By Juan Cole
From a talk I gave at the University of Michigan in late 2002, publised at the beginning of 2003. It is often alleged by hawks that no one saw these things coming. Some of us did.
Costs of War
The regional costs of a US war on Iraq are potentially great: The war will inevitably be seen in the Arab world as a neo-colonial war. It will be depicted as a repeat of the French occupation of Algeria or the British in Egypt-or indeed, the British in Iraq. These were highly unpopular and humiliating episodes. The US, even if it has a quick military victory, is unlikely to win the war diplomatically in the Arab world. Pan-Arabism has been more aspiration than reality in the past century, but this US war against Iraq might well promote the formation of a stronger regional political bloc.
As a result of resentment against this neocolonialism, the likelihood is that al-Qaida and other terrorist organizations will find it easier to recruit angry young men in the region and in Europe for terrorist operations against the US and its interests. The final defeat of the Baath Party will be seen as a defeat of its ideals, which include secularism, improved rights for women and high modernism. Arabs in despair of these projects are likely to turn to radical Islam as an alternative outlet for their frustrations. The Sunnis of Iraq could well turn to groups like al-Qaida, having lost the ideals of the Baath. Iraqi Shi’ites might become easier to recruit into Khomeinism of the Iranian sort, and become a bulwark for the shaky regime in Shi’ite Iran.
A post-war Iraq may well be riven with factionalism that impedes the development of a well-ensconced new government. We have seen this sort of outcome in Afghanistan. Commentators often note the possibility for Sunni-Shi’ite divisions or Arab Kurdish ones. These are very real. If Islamic law is the basis of the new state, that begs the question of whether its Sunni or Shi’ite version will be implemented. It is seldom realized that the Kurds themselves fought a mini-civil war in 1994-1997 between two major political and tribal factions. Likewise the Shi’ites are deeply divided, by tribe, region and political ideology. Many lower-level Baath Party members are Shi’ite, but tens of thousands of Iraqi Shi’ites are in exile in Iran and want to come back under the banner of ayatollahs.
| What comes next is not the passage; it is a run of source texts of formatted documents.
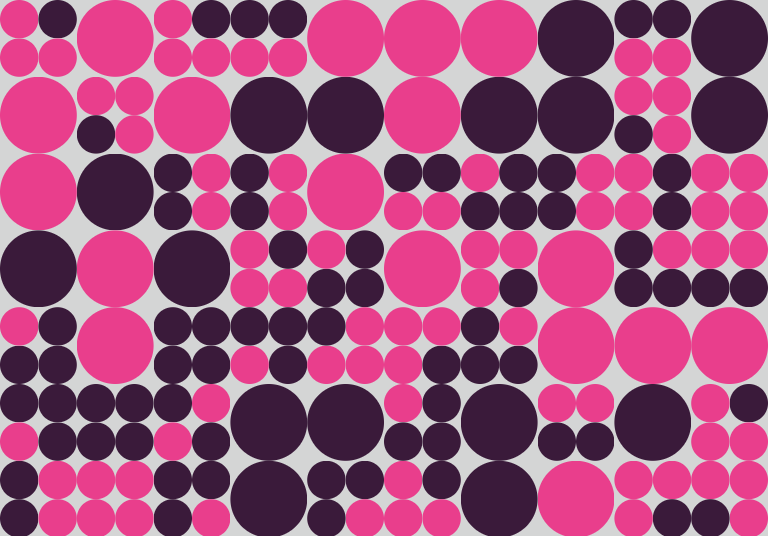
Write a WebGL 1 fragment shader that draws this pattern.

```glsl
precision highp float;

// A grid of touching dots: each square cell holds either one large disc
// or a two by two block of small ones, in two colours on pale grey.
// A hash per cell picks the size, and a hash per disc picks the colour.

uniform vec2 u_resolution;

const float COLUMNS = 10.0;       // cells across the canvas
const float LARGE_SHARE = 0.51;   // chance of one large disc in a cell
const float PINK_SHARE = 0.5;     // chance of a pink disc
const float SUBDIVISION = 2.0;    // small discs along a cell side
const float RADIUS = 0.5;         // in units of the disc's own square
const vec2 SIZE_SEED = vec2(17.0, 43.0);
const vec2 COLOUR_SEED = vec2(71.0, 29.0);

const vec3 GROUND = vec3(0.832, 0.836, 0.836);
const vec3 PINK = vec3(0.914, 0.243, 0.549);
const vec3 PLUM = vec3(0.227, 0.102, 0.227);

// Sine-free hash from a lattice point to [0, 1)
float hash(vec2 p) {
  vec3 h = fract(p.xyx * 0.1031);
  h += dot(h, h.yzx + 33.33);
  return fract((h.x + h.y) * h.z);
}

void main() {
  // Cell coordinates, with whole cells starting at the upper left
  float cellsPerPixel = COLUMNS / u_resolution.x;
  vec2 fromTop = vec2(gl_FragCoord.x, u_resolution.y - gl_FragCoord.y);
  vec2 grid = fromTop * cellsPerPixel;

  // Choose one large disc or a block of small ones
  bool isLarge = hash(floor(grid) + SIZE_SEED) < LARGE_SHARE;
  float density = isLarge ? 1.0 : SUBDIVISION;

  // Square around the nearest disc
  vec2 tile = grid * density;
  vec2 local = fract(tile) - 0.5;
  vec2 discId = floor(tile) + COLOUR_SEED * density;

  // Disc coverage, smoothed over one pixel
  float pixel = cellsPerPixel * density;
  float coverage = clamp(0.5 + (RADIUS - length(local)) / pixel, 0.0, 1.0);

  vec3 discColour = hash(discId) < PINK_SHARE ? PINK : PLUM;
  gl_FragColor = vec4(mix(GROUND, discColour, coverage), 1.0);
}
```
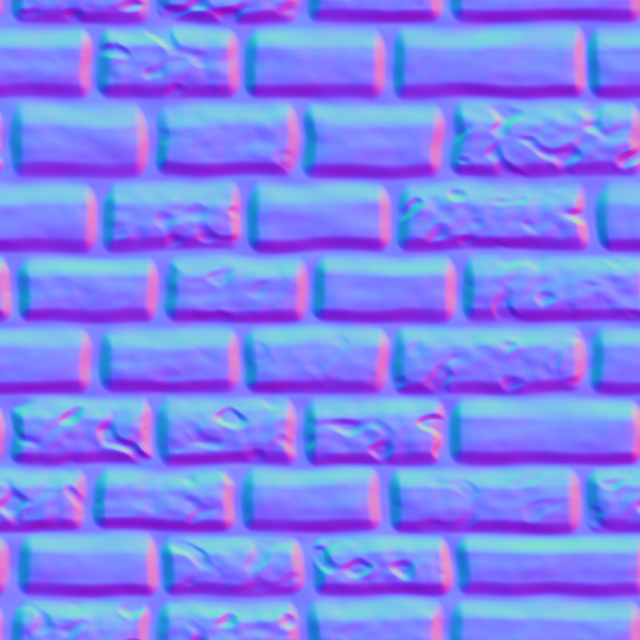
Write a Shadertoy shader that draws this texture map.

```glsl
const float ROWS = 9.0;
const float ROW_SHIFT = -0.039;               // lower edge of the first row
const vec2 ROW_SWELL = vec2(0.0115, 0.004);   // uneven course heights
const float LONG_BRICK = 0.31;                // one long brick per row...
const float SHORT_BRICK = 0.23;               // ...and three short ones
const vec2 LONG_START = vec2(0.607, 0.705);   // start of the long brick, by course
const float START_JITTER = 0.022;
const vec2 BEVEL_LOW = vec2(0.022, 0.024);    // left, bottom
const vec2 BEVEL_HIGH = vec2(0.022, 0.037);   // right, top
const float GAP = 0.006;                      // largest extra mortar per side
const float BEVEL_HEIGHT = 0.0165;
const float DOME_HEIGHT = 0.005;
const float DOME_SPREAD = 1.8;
const float WOBBLE = 0.009;
const float STREAK_HEIGHT = 0.006;
const float GRAIN_HEIGHT = 0.004;
const float CHIP_DEPTH = 0.007;
const float MORTAR_HEIGHT = 0.005;
const float SOFTNESS = 0.0035;                // sampling radius of the slope
const float TAU = 6.2831853;

vec2 hash2(vec2 p) {
    vec3 q = fract(p.xyx * vec3(0.1031, 0.1030, 0.0973));
    q += dot(q, q.yzx + 33.33);
    return fract((q.xx + q.yz) * q.zy);
}

float cornerSlope(vec2 corner, vec2 offset, vec2 cells) {
    vec2 gradient = 2.0 * hash2(mod(corner, cells) + cells * 3.0) - 1.0;
    return dot(gradient, offset);
}

// Gradient noise that wraps over the unit square
float wrapNoise(vec2 p, vec2 cells) {
    p *= cells;
    vec2 i = floor(p), f = p - i;
    vec2 w = f * f * f * (f * (f * 6.0 - 15.0) + 10.0);
    vec2 x = vec2(1.0, 0.0), y = vec2(0.0, 1.0);
    float low = mix(cornerSlope(i, f, cells), cornerSlope(i + x, f - x, cells), w.x);
    float high = mix(cornerSlope(i + y, f - y, cells), cornerSlope(i + 1.0, f - 1.0, cells), w.x);
    return mix(low, high, w.y);
}

// Ramp from 0 at the brick border to 1 inside, with rounded corners
float raised(vec2 inset) {
    return smoothstep(0.0, 1.0, 1.0 - length(max(1.0 - inset, 0.0)));
}

float wallHeight(vec2 uv) {
    vec2 p = uv + WOBBLE * vec2(wrapNoise(uv, vec2(11.0, 17.0)), wrapNoise(uv, vec2(9.0, 14.0)));

    // Course
    float v = p.y - ROW_SHIFT;
    v += dot(ROW_SWELL, 1.0 - cos(TAU * v * vec2(1.0, 2.0)));
    float course = fract(v) * ROWS;
    float row = min(floor(course), ROWS - 1.0);
    bool shifted = row > 0.5 && mod(row, 2.0) < 0.5;

    // Brick within the course
    float start = shifted ? LONG_START.x : LONG_START.y;
    start += START_JITTER * (hash2(vec2(row, 7.0)).x - 0.5);
    float u = fract(p.x - start);
    float index = u < LONG_BRICK ? 0.0 : 1.0 + min(floor((u - LONG_BRICK) / SHORT_BRICK), 2.0);
    float left = index < 0.5 ? 0.0 : LONG_BRICK + SHORT_BRICK * (index - 1.0);
    vec2 size = vec2(index < 0.5 ? LONG_BRICK : SHORT_BRICK, 1.0 / ROWS);
    vec2 local = vec2(u - left, (course - row) / ROWS);

    // Wear of this brick
    vec2 id = vec2(row, index) + 11.0;
    float rough = smoothstep(0.35, 0.95, hash2(id).x);
    float chip = rough * smoothstep(0.08, 0.42, wrapNoise(uv, vec2(21.0, 31.0)));
    float streak = wrapNoise(uv, vec2(10.0, 25.0));
    float grain = wrapNoise(uv, vec2(36.0, 47.0));

    // Bevelled body
    vec2 gapLow = GAP * hash2(id + 20.0) * vec2(1.0, 0.3);
    vec2 gapHigh = GAP * hash2(id + 40.0) * vec2(1.0, 0.5);
    vec2 inset = min((local - gapLow) / BEVEL_LOW, (size - local - gapHigh) / BEVEL_HIGH);
    inset *= 1.0 - 0.35 * chip;
    float body = raised(inset);
    float dome = raised(inset / DOME_SPREAD);

    float face = STREAK_HEIGHT * streak + GRAIN_HEIGHT * (0.3 + rough) * grain - CHIP_DEPTH * chip;
    float mortar = MORTAR_HEIGHT * wrapNoise(uv, vec2(15.0, 23.0));
    return BEVEL_HEIGHT * body + DOME_HEIGHT * dome + mix(mortar, face, body);
}

void mainImage(out vec4 fragColor, in vec2 fragCoord) {
    vec2 uv = fragCoord / iResolution.xy;
    vec2 dx = vec2(SOFTNESS, 0.0), dy = dx.yx;

    // Surface normal from the slope of the wall
    vec2 rise = vec2(wallHeight(uv + dx) - wallHeight(uv - dx),
                     wallHeight(uv + dy) - wallHeight(uv - dy));
    vec3 normal = normalize(vec3(-rise / (2.0 * SOFTNESS), 1.0));
    fragColor = vec4(0.5 + 0.5 * normal, 1.0);
}
```
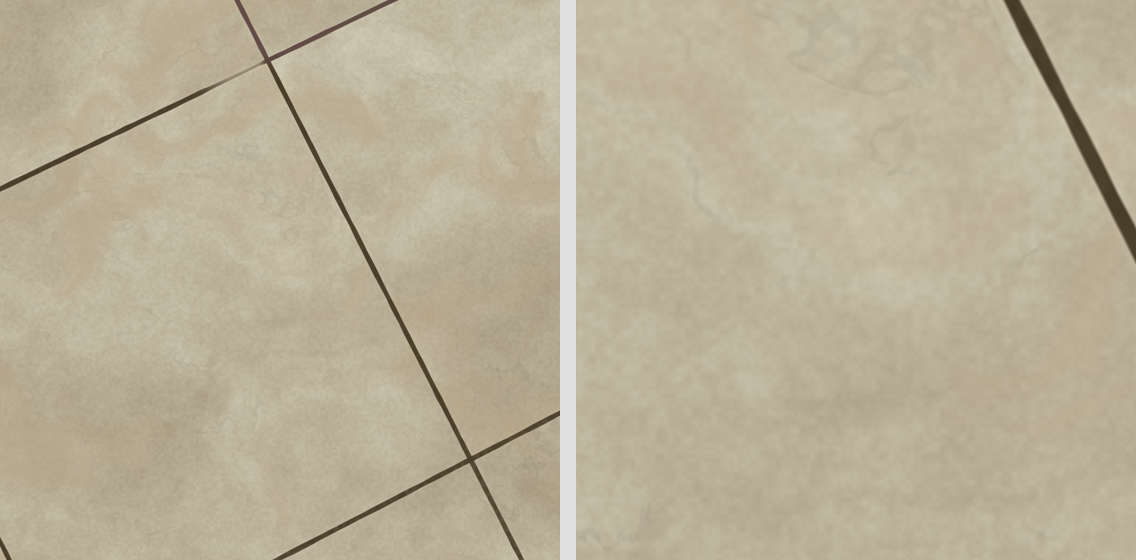
Left, the full canvas; right, a detail of the centre.
Write a Shadertoy shader that draws this texture.

```glsl
// Large beige stone floor tiles, laid at a slant with thin dark brown grout seams.

const vec2 TILE_SIZE = vec2(0.815, 0.799);
const vec2 CORNER = vec2(0.478, 0.892);   // a crossing of two seams
const vec2 ACROSS = vec2(0.891, 0.453);   // direction of the tile rows
const float SEAM_HALF_WIDTH = 0.0043;

const vec3 STONE_DARK = vec3(0.685, 0.640, 0.545);
const vec3 STONE_LIGHT = vec3(0.790, 0.762, 0.672);
const vec3 STONE_WARM = vec3(0.725, 0.655, 0.535);
const vec3 GROUT_DARK = vec3(0.275, 0.230, 0.150);
const vec3 GROUT_DUSTY = vec3(0.400, 0.355, 0.270);
const vec3 GROUT_PLUM = vec3(0.400, 0.300, 0.290);
const vec3 GROUT_WORN = vec3(0.590, 0.530, 0.450);

float hash(vec2 p) {
    vec3 h = fract(vec3(p.xyx) * 0.1031);
    h += dot(h, h.yzx + 33.33);
    return fract((h.x + h.y) * h.z);
}

float noise(vec2 p) {
    vec2 cell = floor(p), f = fract(p);
    f = f * f * (3.0 - 2.0 * f);
    float low = mix(hash(cell), hash(cell + vec2(1, 0)), f.x);
    float high = mix(hash(cell + vec2(0, 1)), hash(cell + vec2(1, 1)), f.x);
    return mix(low, high, f.y);
}

// Layered noise, 0 to 1, with each octave turned to hide the lattice.
float fbm(vec2 p) {
    float sum = 0.0, weight = 0.5;
    for (int i = 0; i < 6; i++) {
        sum += weight * noise(p);
        p = mat2(1.6, 1.2, -1.2, 1.6) * p + 17.3;
        weight *= 0.52;
    }
    return sum;
}

// Soft round patch of light or shade.
float glow(vec2 p, vec2 center, float radius) {
    vec2 d = (p - center) / radius;
    return exp(-dot(d, d));
}

float repeatDistance(float x, float period) {
    return abs(x - period * round(x / period));
}

float seamMask(float dist, float halfWidth, float blur) {
    return 1.0 - smoothstep(halfWidth - blur, halfWidth + blur, dist);
}

// Canvas to floor coordinates; the rows fan out slightly.
vec2 floorCoords(vec2 uv) {
    vec2 p = uv - CORNER;
    vec2 q = vec2(dot(p, ACROSS), dot(p, vec2(ACROSS.y, -ACROSS.x)));
    q.y -= q.x * mix(0.022, -0.008, q.y / TILE_SIZE.y);
    return q;
}

vec3 stoneColor(vec2 uv, vec2 tile) {
    vec2 p = uv + 7.0 * vec2(hash(tile + 31.0), hash(tile + 57.0));
    vec2 warp = vec2(fbm(p * 4.0), fbm(p * 4.0 + 40.0)) - 0.5;
    float clouds = fbm(p * vec2(4.0, 5.5) + 2.0 * warp);
    float mottle = fbm(p * 24.0 + 3.0 * warp);
    float grain = 0.6 * noise(uv * 190.0) + 0.4 * noise(uv * 390.0 + 9.0);

    float tone = 0.54 + 1.3 * (clouds - 0.5) + 0.65 * (mottle - 0.5) + 0.5 * (grain - 0.5);
    tone += 0.35 * glow(uv, vec2(0.95, 0.84), 0.20) + 0.40 * glow(uv, vec2(0.70, 0.25), 0.10);
    tone -= 0.55 * glow(uv, vec2(0.95, 0.42), 0.23) + 0.25 * glow(uv, vec2(0.95, 0.05), 0.25);
    tone -= 0.20 * glow(uv, vec2(0.20, 0.05), 0.25);
    vec3 color = mix(STONE_DARK, STONE_LIGHT, clamp(tone, -0.3, 1.2));

    // Warm stains and faint wavy veins
    float stain = smoothstep(0.52, 0.78, fbm(p * vec2(5.0, 7.0) + 2.5 * warp + 80.0));
    color = mix(color, STONE_WARM, 0.6 * stain);
    float ridge = abs(fbm(p * vec2(4.0, 8.0) + 3.0 * warp + 120.0) - 0.5);
    float vein = (1.0 - smoothstep(0.0, 0.025, ridge)) * smoothstep(0.48, 0.65, mottle);
    return color * (1.0 - 0.05 * vein);
}

vec3 groutColor(vec2 uv, vec2 q) {
    float dust = noise(uv * 150.0);
    float dusty = 0.25 + 0.5 * smoothstep(0.72, 0.85, q.y);
    vec3 color = mix(GROUT_DARK, GROUT_DUSTY, dusty * dust);
    return mix(color, GROUT_PLUM, 0.85 * smoothstep(0.87, 0.91, uv.y));
}

void mainImage(out vec4 fragColor, in vec2 fragCoord) {
    vec2 uv = fragCoord / iResolution.y;
    float blur = max(0.0013, 0.8 / iResolution.y);
    vec2 q = floorCoords(uv);
    vec3 color = stoneColor(uv, floor(q / TILE_SIZE));

    // Seams, with one stretch of a row worn thin and pale
    float wobble = 0.0012 * (noise(uv * 45.0) - 0.5);
    float columnDist = repeatDistance(q.x, TILE_SIZE.x) + wobble;
    float rowDist = repeatDistance(q.y, TILE_SIZE.y) + wobble;
    float worn = smoothstep(-0.15, -0.06, q.x) * (1.0 - smoothstep(-0.02, 0.0, q.x))
               * (1.0 - step(0.2, abs(q.y)));
    float column = seamMask(columnDist, SEAM_HALF_WIDTH, blur);
    float row = seamMask(rowDist, SEAM_HALF_WIDTH * (1.0 - 0.35 * worn), blur);

    // Soft pale rim along the tile edges
    float rim = 1.0 - smoothstep(0.004, 0.010, min(columnDist, rowDist));
    color += 0.025 * rim;
    vec3 grout = groutColor(uv, q);
    color = mix(color, mix(grout, GROUT_WORN, worn), row);
    color = mix(color, grout, column);
    fragColor = vec4(color, 1.0);
}
```
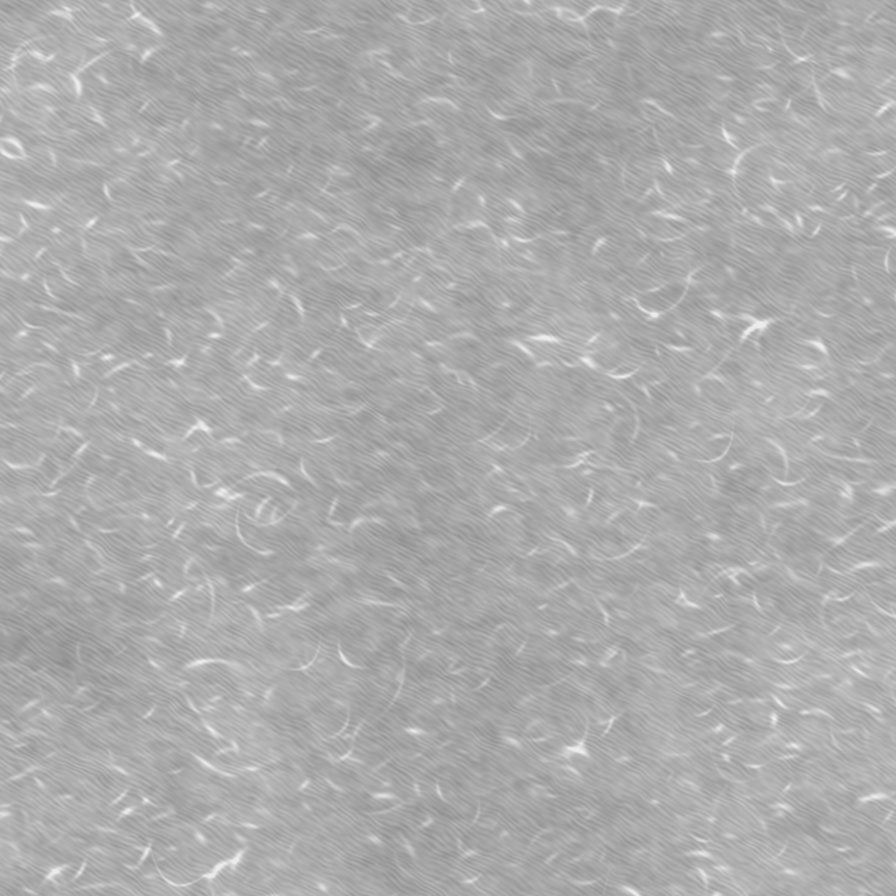
Reproduce this texture procedurally as a WebGL 1 fragment shader.

```glsl
precision highp float;
// Grey fibrous paper: diagonal fine ripples, soft blotches and short pale curved fibres.
uniform vec2 u_resolution;

float hash(vec2 p) {
  vec3 q = fract(vec3(p.xyx) * 0.1031);
  q += dot(q, q.yzx + 33.33);
  return fract((q.x + q.y) * q.z);
}

vec2 hash2(vec2 p) {
  return vec2(hash(p), hash(p + 71.7));
}

// Smooth value noise, centred on zero
float noise(vec2 p) {
  vec2 cell = floor(p);
  vec2 f = fract(p);
  f = f * f * (3.0 - 2.0 * f);
  float low = mix(hash(cell), hash(cell + vec2(1.0, 0.0)), f.x);
  float high = mix(hash(cell + vec2(0.0, 1.0)), hash(cell + 1.0), f.x);
  return mix(low, high, f.y) - 0.5;
}

vec2 rotate(vec2 p, float angle) {
  float c = cos(angle);
  float s = sin(angle);
  return vec2(c * p.x + s * p.y, c * p.y - s * p.x);
}

// One bent, soft-edged fibre per cell; sizes are in canvas units
float fibres(vec2 p, float cells, float halfLength, float halfWidth, float seed) {
  vec2 base = floor(p * cells);
  float light = 0.0;
  for (int j = -1; j <= 1; j++) {
    for (int i = -1; i <= 1; i++) {
      vec2 cell = base + vec2(float(i), float(j));
      vec2 key = cell + seed;
      vec2 centre = (cell + hash2(key)) / cells;
      vec2 shape = hash2(key + 19.3);
      // Two summed hashes favour nearly level fibres
      float tilt = (hash(key + 37.1) + hash(key + 53.9) - 1.0) * 1.5 - 0.12;
      vec2 q = rotate(p - centre, tilt);
      q.y += (shape.x - 0.5) * 45.0 * q.x * q.x;
      q /= vec2(halfLength * mix(0.5, 1.3, shape.y), halfWidth * mix(0.75, 1.25, shape.x));
      float strength = hash(key + 91.7);
      light += strength * strength * strength * exp(-dot(q, q));
    }
  }
  return light;
}

void main() {
  vec2 p = gl_FragCoord.xy / u_resolution;

  // Broad cloudy patches
  float blotch = noise(p * 5.0 + 3.7) + 0.7 * noise(p * 11.0 + 17.0) + 0.4 * noise(p * 24.0 + 41.0);
  float density = smoothstep(-0.6, 0.2, blotch);

  // Fine wavy ripples running down to the right
  vec2 grain = rotate(p, -0.55);
  float phase = 1120.0 * grain.y + 7.0 * noise(p * 38.0) + 4.0 * noise(p * 80.0 + 9.0);
  float ripple = sin(phase) * (0.6 + 0.9 * noise(grain * vec2(55.0, 90.0) + 60.0));
  float streak = noise(grain * vec2(110.0, 290.0) + 200.0);

  // Felted mid-scale mottling
  float mottle = noise(rotate(p, -0.2) * vec2(48.0, 85.0) + 120.0)
               + 0.6 * noise(p * vec2(100.0, 150.0) + 75.0);

  // Dense faint fibres, brighter flecks and a few long threads
  float fibre = 0.17 * fibres(p, 42.0, 0.0095, 0.0028, 5.0)
              + 0.25 * fibres(p, 25.0, 0.0125, 0.0032, 140.0)
              + 0.14 * fibres(p, 14.0, 0.025, 0.0027, 310.0);

  float grey = 0.658 + 0.06 * blotch + 0.055 * mottle + 0.03 * ripple + 0.055 * streak;
  grey += fibre * mix(0.45, 1.15, density);
  gl_FragColor = vec4(vec3(clamp(grey, 0.0, 0.92)), 1.0);
}
```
Internal factionalism is unlikely to reach the level of Yugoslavia after the fall of the communists, since US air power can be invoked to stop mass slaughter. But there could be a good deal of trouble in the country, and as the case of Afghanistan shows, the US cannot always stop faction fighting.
A new government in Iraq raises questions about its relationship to its neighbors. Turkey is strongly opposed to Iraqi Kurdish control of the oil fields of Kirkuk. The Kurds have all but announced that they will try to grab them when fighting breaks out. The Turks have said that in case this happens, Turkey may well invade Iraq to stop it. It is unacceptable to the Turkish government to have well-funded autonomous Kurds on their borders. They fear Kurdish nationalism, which might well tear eastern Turkey away from Ankara. Shi’ite Iran will certainly attempt to increase its influence among Iraqi Shi’ites once the Baath is defeated.
Shi’ite political parties may well turn to Tehran for funding. A US-occupied country where the Iranian ayatollahs have substantial influence is a disaster waiting to happen. An Iraq war may have a negative impact on the Israeli-Palestinian struggle. A democratic Iraq, if any such thing emerges from an American occupation, will not necessarily be less opposed to Israeli policies toward Palestinians and the creeping annexation of the West Bank. Iraqi individuals and political organizations, freed from Baath monopoly, might well support the Palestinians, including Palestinian guerrillas, at a higher level than does Saddam.
The chaos of war could allow for an outbreak of major violence between Palestinians and Israelis. The Baath may target Israel with scuds tipped with poison gas, e.g. Israeli retaliation will make the war look even more like a joint colonialist and Zionist effort among Arabs, and further inflame passions against the US in the region.
Those who support an Iraq war argue that the potential negative fall-out consists of improbable scenarios that are no more likely to come to fruition than did the dire forecasts about overthrown Arab regimes in 1990. They argue that if we can get a genuinely democratic, modern Iraq out of the war, its beneficial effects will radiate throughout the region. They may be right. But it is worth remembering that we were promised a democratic Kuwait in 1991 and a democratic, stable Afghanistan in 2002, and have yet to see either.